ENDOCRINOLOGISTS and screening experts warn that babies are dying because Australia lacks a screening program for congenital adrenal hyperplasia, which is screened for in many other countries.
This week’s MJA reports a case of a 21-day-old boy with undetected congenital adrenal hyperplasia (CAH) who went into cardiac arrest while being taken to hospital, and required resuscitation and defibrillation to survive. (1)
Commenting on the report, Professor Garry Warne, a senior endocrinologist at the Royal Children’s Hospital in Melbourne, told MJA InSight this was a fairly typical story for a boy with CAH, because boys with the condition appear normal at birth.
“They all have to go through a near-death experience that could be prevented by screening”, Professor Warne said.
CAH is most commonly caused by 21-hydroxylase deficiency (21-OHD). The classic phenotypes are salt wasting and simple virilising varieties.
Infant girls with CAH have ambiguous genitalia which usually enables detection of the condition that has an incidence of about 1 in 14 000 live births. Although CAH should occur equally in boys and girls, Professor Warne said unpublished data from WA showed that the incidence was twice as high among girls, suggesting that many baby boys died before the condition was diagnosed.
Newborn screening for 21-OHD has been conducted in New Zealand for 28 years, and is also carried out in the US, Canada, Japan and much of Europe. Recently Vietnam decided to include 21-OHD screening in its newborn screening program, Professor Warne said.
“Australia is way behind. We think it’s a scandal”, said Professor Warne, who is also chairman of the disordered sex development working group of the Australian Paediatric Endocrine Group.
Coauthor of the MJA paper, Dr Andrew Cotterill, director of paediatric endocrinology at the Mater Children’s Hospital in Brisbane, told MJA InSight that all paediatric endocrinologists and most screening groups supported introduction of screening for CAH.

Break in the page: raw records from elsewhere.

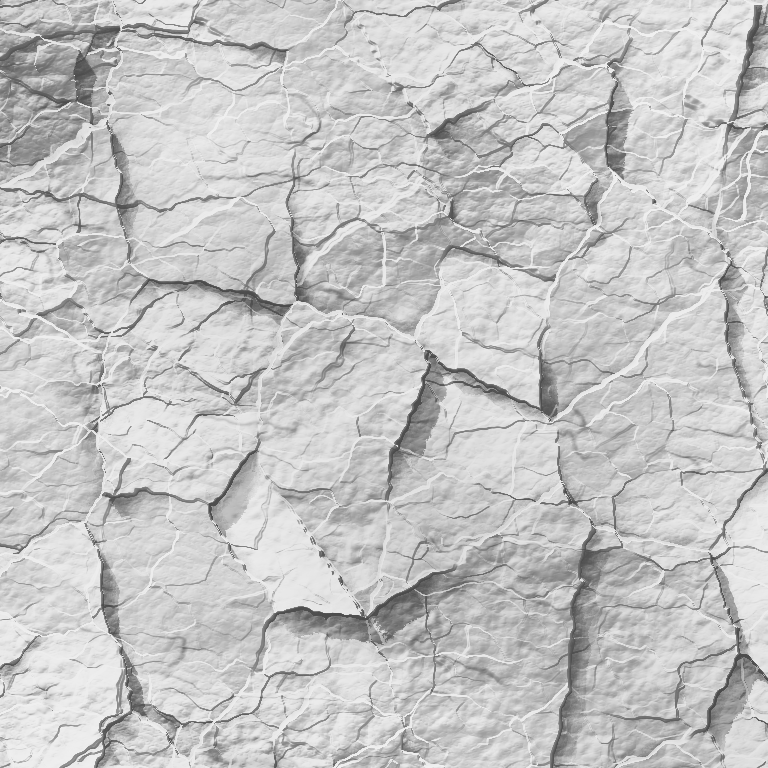
A WebGL 1 fragment shader for this texture map:

```glsl
precision highp float;
// Pale fractured cliff: layers of tilted polygonal facets form a height field,
// crinkled with ridged noise, then lit from the upper left with cast shadows,
// ambient occlusion in the recesses and thin bedding cracks.

uniform vec2 u_resolution;

const vec2 LIGHT = vec2(-0.55, 0.835);
const float SLOPE_STEP = 0.0011;

float hash(vec2 p) {
  return fract(sin(dot(p, vec2(127.1, 311.7))) * 43758.547);
}

vec2 hash2(vec2 p) {
  return vec2(hash(p), hash(p + vec2(37.3, 17.9)));
}

float noise(vec2 p) {
  vec2 i = floor(p), f = fract(p);
  f = f * f * (3.0 - 2.0 * f);
  float low = mix(hash(i), hash(i + vec2(1.0, 0.0)), f.x);
  float high = mix(hash(i + vec2(0.0, 1.0)), hash(i + 1.0), f.x);
  return mix(low, high, f.y);
}

// Creased grain; each octave is turned to hide the lattice.
float crinkle(vec2 p) {
  float sum = 0.0, amp = 0.5;
  for (int i = 0; i < 4; i++) {
    sum += amp * abs(2.0 * noise(p) - 1.0);
    p = mat2(0.92, 0.39, -0.39, 0.92) * p * 2.03 + 7.1;
    amp *= 0.52;
  }
  return sum;
}

// Broken blocks: each cell owns a tilted plane, with a thin bevel between.
float facets(vec2 p, float bevel) {
  vec2 cell = floor(p);
  float best = -9.0, second = -9.0, top = 0.0, next = 0.0;
  for (int y = -1; y <= 1; y++) {
    for (int x = -1; x <= 1; x++) {
      vec2 id = cell + vec2(float(x), float(y));
      vec2 r = hash2(id);
      vec2 d = p - id - 0.1 - 0.8 * r;
      vec2 tilt = 2.0 * fract(r * vec2(57.0, 91.0)) - 1.0;
      float level = fract((r.x + r.y) * 37.0) - 0.5;
      float plane = 0.7 * level + dot(tilt, d);
      float score = 0.5 * plane - dot(d, d);
      if (score > best) {
        second = best;
        next = top;
        best = score;
        top = plane;
      } else if (score > second) {
        second = score;
        next = plane;
      }
    }
  }
  return mix(0.5 * (top + next), top, smoothstep(0.0, bevel, best - second));
}

// How crumbled the rock is, from smooth slab (0) to rubble (1).
float roughness(vec2 p) {
  return smoothstep(0.28, 0.7, noise(p * vec2(4.5, 4.0) + 21.0));
}

// Random offset that makes straight edges ragged.
vec2 ragged(vec2 p, float frequency) {
  return vec2(noise(p * frequency + 3.0), noise(p * frequency + 40.0)) - 0.5;
}

vec2 warp(vec2 p) {
  return p + 0.03 * ragged(p, 10.0) + 0.014 * ragged(p, 38.0)
    + 0.005 * ragged(p, 120.0);
}

// Main masses: tall slabs, flat-bedded blocks and vertical flutes.
float blocks(vec2 p) {
  vec2 q = warp(p);
  float slabs = 0.13 * facets(q * vec2(5.6, 4.2) + 4.0, 0.02);
  float beds = facets(q * vec2(9.0, 13.0) + 31.0, 0.03);
  float flutes = 0.07 * noise(p * vec2(6.0, 1.6) + 13.0);
  return slabs + beds * mix(0.014, 0.045, roughness(p)) + flutes;
}

float height(vec2 p) {
  float rough = roughness(p);
  float shards = facets(warp(p) * vec2(19.0, 29.0) + 57.0, 0.06);
  float grain = crinkle(p * vec2(26.0, 36.0));
  return blocks(p) + shards * mix(0.003, 0.012, rough)
    + grain * mix(0.006, 0.013, rough);
}

// Shadow cast by higher rock lying towards the light.
float castShadow(vec2 p, float base, float jitter) {
  float cover = 0.0;
  for (int i = 0; i < 6; i++) {
    float reach = 0.007 * (float(i) + 0.5 + 0.5 * jitter);
    cover = max(cover, blocks(p + LIGHT * reach) - base - 1.1 * reach);
  }
  return smoothstep(0.0, 0.06, cover);
}

// Darkening where the surroundings rise above the point.
float occlusion(vec2 p, float base, float jitter) {
  float sum = 0.0;
  for (int i = 0; i < 6; i++) {
    float angle = 1.0472 * (float(i) + jitter);
    vec2 offset = 0.014 * vec2(cos(angle), sin(angle));
    sum += clamp((blocks(p + offset) - base - 0.007) / 0.035, 0.0, 1.0);
  }
  return sum / 6.0;
}

// Thin, interrupted lines along the bedding.
float cracks(vec2 p) {
  float line = abs(noise(warp(p) * vec2(6.0, 26.0) + 80.0) - 0.5);
  float gate = smoothstep(0.5, 0.7, noise(p * vec2(11.0, 14.0) + 5.0));
  return gate * (1.0 - smoothstep(0.0, 0.045, line));
}

void main() {
  vec2 p = gl_FragCoord.xy / u_resolution;
  float jitter = hash(floor(p * 512.0));

  // Slope towards the light, limited more firmly on the bright side
  float h = height(p);
  vec2 slope = vec2(height(p + vec2(SLOPE_STEP, 0.0)) - h,
                    height(p + vec2(0.0, SLOPE_STEP)) - h) / SLOPE_STEP;
  float facing = -dot(slope, LIGHT);
  float limit = facing > 0.0 ? 1.6 : 0.5;
  float lit = facing / sqrt(1.0 + limit * facing * facing);

  float base = blocks(p);
  float tone = 1.25 + 1.6 * lit;
  tone -= 1.7 * castShadow(p, base, jitter);
  tone -= 1.3 * occlusion(p, base, jitter);
  tone -= 1.1 * cracks(p);
  tone += 1.5 * (noise(p * 3.5 + 60.0) - 0.5);

  // Film-like curve from deep grey to chalk white
  float grey = 0.28 + 0.69 / (1.0 + exp(-tone));
  gl_FragColor = vec4(vec3(grey), 1.0);
}
```
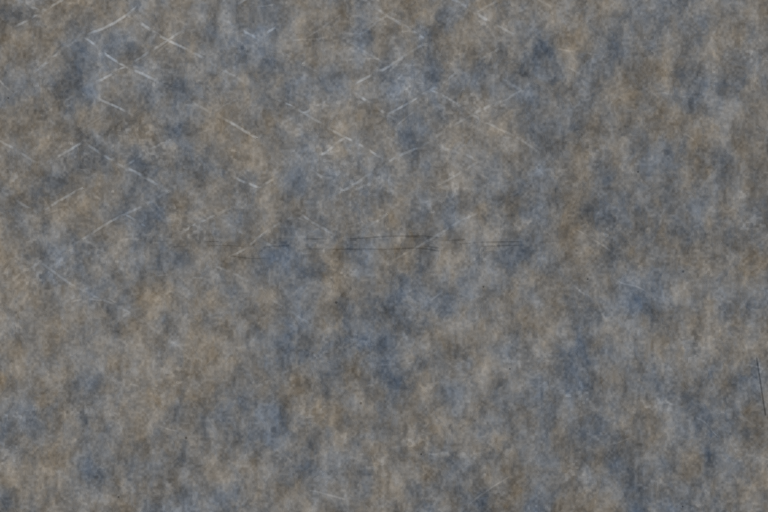
Write a WebGL 2 fragment shader that draws this texture.

```glsl
#version 300 es
precision highp float;
// Weathered grey metal sheet: warm and cool stains, a worn diamond tread, scratches and specks.
uniform vec2 u_resolution;
out vec4 fragColor;

#define BASE_GREY vec3(0.431, 0.430, 0.428)
#define TINT_AXIS vec3(0.50, 0.08, -0.50)
#define TINT_GAIN 0.19
#define CLOUD_GAIN 0.09
#define MOTTLE_GAIN 0.21
#define GRAIN_GAIN 0.075
#define STREAK_GAIN 0.04
#define TREAD_CELL vec2(0.170, 0.098)
#define TREAD_GAIN 0.13
#define SCRATCHES 40
#define CRACKS 10
#define SPECKS 12

float hash(vec2 p) {
    vec3 q = fract(vec3(p.xyx) * 0.1031);
    q += dot(q, q.yzx + 33.33);
    return fract((q.x + q.y) * q.z);
}

float noise(vec2 p) {
    vec2 i = floor(p), f = fract(p);
    f = f * f * (3.0 - 2.0 * f);
    return mix(mix(hash(i), hash(i + vec2(1, 0)), f.x),
               mix(hash(i + vec2(0, 1)), hash(i + vec2(1, 1)), f.x), f.y);
}

// Rough fractal noise centred on zero
float fbm(vec2 p) {
    float sum = 0.0, amp = 0.5;
    for (int i = 0; i < 5; i++) {
        sum += amp * (noise(p) - 0.5);
        p = mat2(0.96, 0.28, -0.28, 0.96) * p * 2.03 + 17.7;
        amp *= 0.64;
    }
    return sum;
}

float stroke(float d, float width, float px) {
    return 1.0 - smoothstep(max(width - px, 0.0), width + px, d);
}

float segment(vec2 p, vec2 a, vec2 b) {
    vec2 ab = b - a;
    return length(p - a - ab * clamp(dot(p - a, ab) / dot(ab, ab), 0.0, 1.0));
}

// Worn diamond lattice; every edge has its own strength
float tread(vec2 p, float px) {
    vec2 q = (p + 0.014 * vec2(noise(p * 13.0), noise(p * 13.0 + 40.0))) / TREAD_CELL;
    vec2 diag = vec2(q.x + q.y, q.x - q.y);
    vec2 dist = abs(fract(diag) - 0.5) / length(1.0 / TREAD_CELL);
    vec2 line = floor(diag);
    vec2 side = floor(diag.yx + 0.5);
    float a = stroke(dist.x, 0.0024, px) * smoothstep(0.1, 0.7, hash(vec2(line.x, side.x) + 60.0));
    float b = stroke(dist.y, 0.0024, px) * smoothstep(0.1, 0.7, hash(vec2(line.y, side.y) + 130.0));
    float wear = smoothstep(0.2, 0.75, noise(p * 85.0)) * smoothstep(0.15, 0.5, noise(p * 12.0 + 8.0));
    return max(a, b) * wear;
}

void main() {
    vec2 p = gl_FragCoord.xy / u_resolution.y;
    float px = 1.0 / u_resolution.y;
    float aspect = u_resolution.x / u_resolution.y;

    // Warm and cool stains with ragged edges, and darker blue blotches
    vec2 warp = p + 0.02 * vec2(fbm(p * 20.0), fbm(p * 20.0 + 31.0));
    float tint = TINT_GAIN * (fbm(warp * vec2(17.0, 12.0) + 3.0) + 0.3 * fbm(p * 3.0 + 50.0));
    float blotch = smoothstep(0.04, 0.28, fbm(warp * vec2(15.0, 10.0) + 71.0));
    tint -= 0.016 * blotch - 0.005;

    // Brightness: broad clouds, mottling, fine grain and vertical streaks
    float low = 1.0 - smoothstep(0.2, 0.6, p.y);
    float light = CLOUD_GAIN * fbm(p * 3.2 + 9.0) + MOTTLE_GAIN * fbm(warp * vec2(36.0, 28.0) + 90.0);
    light += GRAIN_GAIN * (noise(p * 190.0) - 0.5) + 0.3 * tint - 0.03 * blotch + 0.005;
    light += STREAK_GAIN * (0.6 + 0.5 * low) * (noise(p * vec2(120.0, 18.0) + 5.0) - 0.5);
    vec3 color = BASE_GREY + light + tint * TINT_AXIS;

    // Tread, strongest at the upper left
    float zone = 1.0 - smoothstep(0.2, 0.8, length((p - vec2(0.42, 0.88)) * vec2(0.85, 1.1)));
    color += TREAD_GAIN * (0.1 + 0.9 * zone) * tread(p, px) * vec3(0.92, 1.0, 1.08);

    // Pale scuffs and chalky flecks
    float scuff = smoothstep(0.10, 0.30, fbm(p * vec2(15.0, 20.0) + 120.0));
    color += 0.06 * scuff * smoothstep(0.4, 0.85, noise(p * 150.0 + 7.0));

    // Short pale scratches
    for (int i = 0; i < SCRATCHES; i++) {
        float k = float(i);
        vec2 a = vec2(hash(vec2(k, 1.3)) * aspect, hash(vec2(k, 2.7)));
        float angle = (hash(vec2(k, 4.1)) - 0.5) * 1.5;
        vec2 b = a + mix(0.03, 0.14, hash(vec2(k, 5.9))) * vec2(cos(angle), sin(angle));
        float d = segment(p + 0.014 * (noise(p * 24.0) - 0.5), a, b);
        color += 0.055 * stroke(d, 0.0014, px) * smoothstep(0.3, 0.8, noise(p * 60.0 + k));
    }

    // Dark horizontal cracks across the middle, and one steep one at the right
    for (int i = 0; i < CRACKS; i++) {
        float k = float(i);
        vec2 a = vec2(mix(0.25, 1.15, hash(vec2(k, 11.0))), mix(0.495, 0.54, hash(vec2(k, 12.0))));
        vec2 b = a + vec2(mix(0.12, 0.38, hash(vec2(k, 13.0))), 0.012 * (hash(vec2(k, 14.0)) - 0.5));
        float d = segment(p + vec2(0.0, 0.008 * (noise(p * 16.0) - 0.5)), a, b);
        color -= 0.055 * stroke(d, 0.0012, px) * smoothstep(0.25, 0.7, noise(p * vec2(26.0, 60.0) + k));
    }
    color -= 0.10 * stroke(segment(p, vec2(aspect - 0.005, 0.19), vec2(aspect - 0.022, 0.30)), 0.0012, px);

    // Small dark pits
    for (int i = 0; i < SPECKS; i++) {
        float k = float(i);
        vec2 c = vec2(hash(vec2(k, 21.0)) * aspect, hash(vec2(k, 22.0)));
        color -= 0.13 * stroke(length(p - c), mix(0.0008, 0.0024, hash(vec2(k, 23.0))), px);
    }
    fragColor = vec4(clamp(color, 0.0, 1.0), 1.0);
}
```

The MJA paper said that screening for CAH appeared to meet all the population screening criteria.
“CAH results in high morbidity and mortality if undetected; the 21-OHD NBS test is reliable and efficient; there is effective cheap treatment for CAH; and the incidence of CAH is relatively high (similar to phenylketonuria)”, the authors wrote.
Professor Bridget Wilcken, clinical director of the NSW Newborn Screening Program, was involved in a 2-year pilot study, published in 2008, which screened 185 854 newborns for CAH in NSW and the ACT and detected 12 infants with the condition, including six boys. (2)
Professor Wilcken advised that the public health benefit of screening was relatively small, but she said she still thought screening should be introduced. “Screening is life saving, but only very occasionally”, she said.
All the experts MJA InSight spoke to said that Australia needed a better process for introducing new screening tests, rather than the current state-by-state process.
Professor Warne said his working group had been bounced between state and federal bodies trying to get the screening test introduced.
A spokeswoman for the federal Health Department said there had not been an application to the Medical Services Advisory Committee to introduce screening for 21-OHD, as was required before the listing of any service on the Medicare Benefits Schedule could be considered. The committee would consider public funding of this test if it received an eligible application, she said.
– Sophie McNamara
Posted 5 September 2011